### Exercise description
Among the records, which lines include "returning"? List them.

### Material supplied
.....

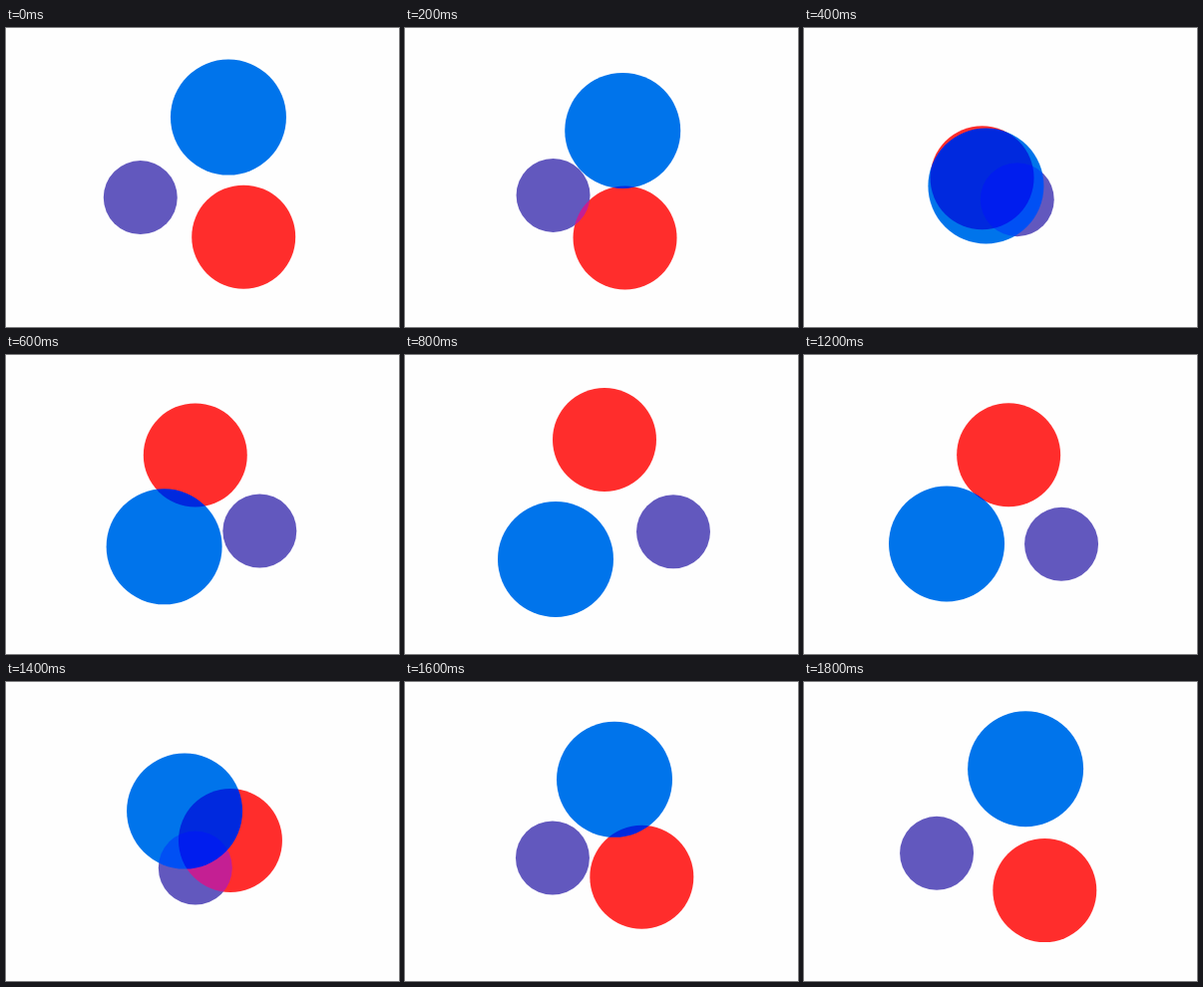
Write an HTML page that moves like this. It is 394x300 px and loops after 1900 ms.

```html
<!DOCTYPE html>
<html lang="en">
<head>
<meta charset="utf-8">
<title>Three circles</title>
<style>
  html, body { margin: 0; width: 100%; height: 100%; overflow: hidden; background: #fefefe; }
  svg { display: block; width: 394px; height: 300px; isolation: isolate; }
  circle { mix-blend-mode: hard-light; }
</style>
</head>
<body>
<svg id="stage" viewBox="0 0 394 300"></svg>
<script>
const SVG = 'http://www.w3.org/2000/svg';
const LOOP = 1900, STEP = 100, TURN = 850, RESTART = 1800;

// Each ball travels out along one curve and back along another.
const balls = [
  { r: 52, fill: '#ff2d2c',
    out: 'M241.8 209C153 226.5 176.5 106 200 85',
    back: 'M200 85L241.8 209' },
  { r: 37, fill: '#6258be',
    out: 'M133 172.2C134 159 267 180 269 177.3',
    back: 'M269 177.3C268 214 133 172.2 133 172.2' },
  { r: 58, fill: '#0074eb',
    out: 'M221.8 87C233.8 94.2 148 203 151 205',
    back: 'M151 205C113.2 182.2 221.8 87 221.8 87' }
];

function create(tag, attributes) {
  const element = document.createElementNS(SVG, tag);
  for (const name in attributes) element.setAttribute(name, attributes[name]);
  return element;
}

for (const ball of balls) {
  ball.out = create('path', { d: ball.out });
  ball.back = create('path', { d: ball.back });
  ball.circle = create('circle', { r: ball.r, fill: ball.fill });
  stage.append(ball.circle);
}

// Slow start, fast middle, long settle: a spline through knots 200 ms apart.
const KNOTS = [.021, 0, .021, .123, .597, .893, 1, .893];

function ease(ms) {
  const x = Math.min(ms / 200, 5), i = Math.min(Math.floor(x), 4), u = x - i;
  const [a, b, c, d] = KNOTS.slice(i, i + 4);
  return b + u / 2 * (c - a + u * (2 * a - 5 * b + 4 * c - d + u * (3 * (b - c) + d - a)));
}

function draw(now) {
  const t = Math.floor(now % LOOP / STEP) * STEP;
  const returning = t >= TURN && t < RESTART;
  const progress = ease(returning ? t - 800 : (t + 200) % LOOP);
  for (const { out, back, circle } of balls) {
    const path = returning ? back : out;
    const { x, y } = path.getPointAtLength(progress * path.getTotalLength());
    circle.setAttribute('cx', x);
    circle.setAttribute('cy', y);
  }
}

const start = performance.now();
function tick() {
  draw(performance.now() - start);
  requestAnimationFrame(tick);
}
tick();
</script>
</body>
</html>
```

.....

### Solved exercise
  const returning = t >= TURN && t < RESTART;
  const progress = ease(returning ? t - 800 : (t + 200) % LOOP);
    const path = returning ? back : out;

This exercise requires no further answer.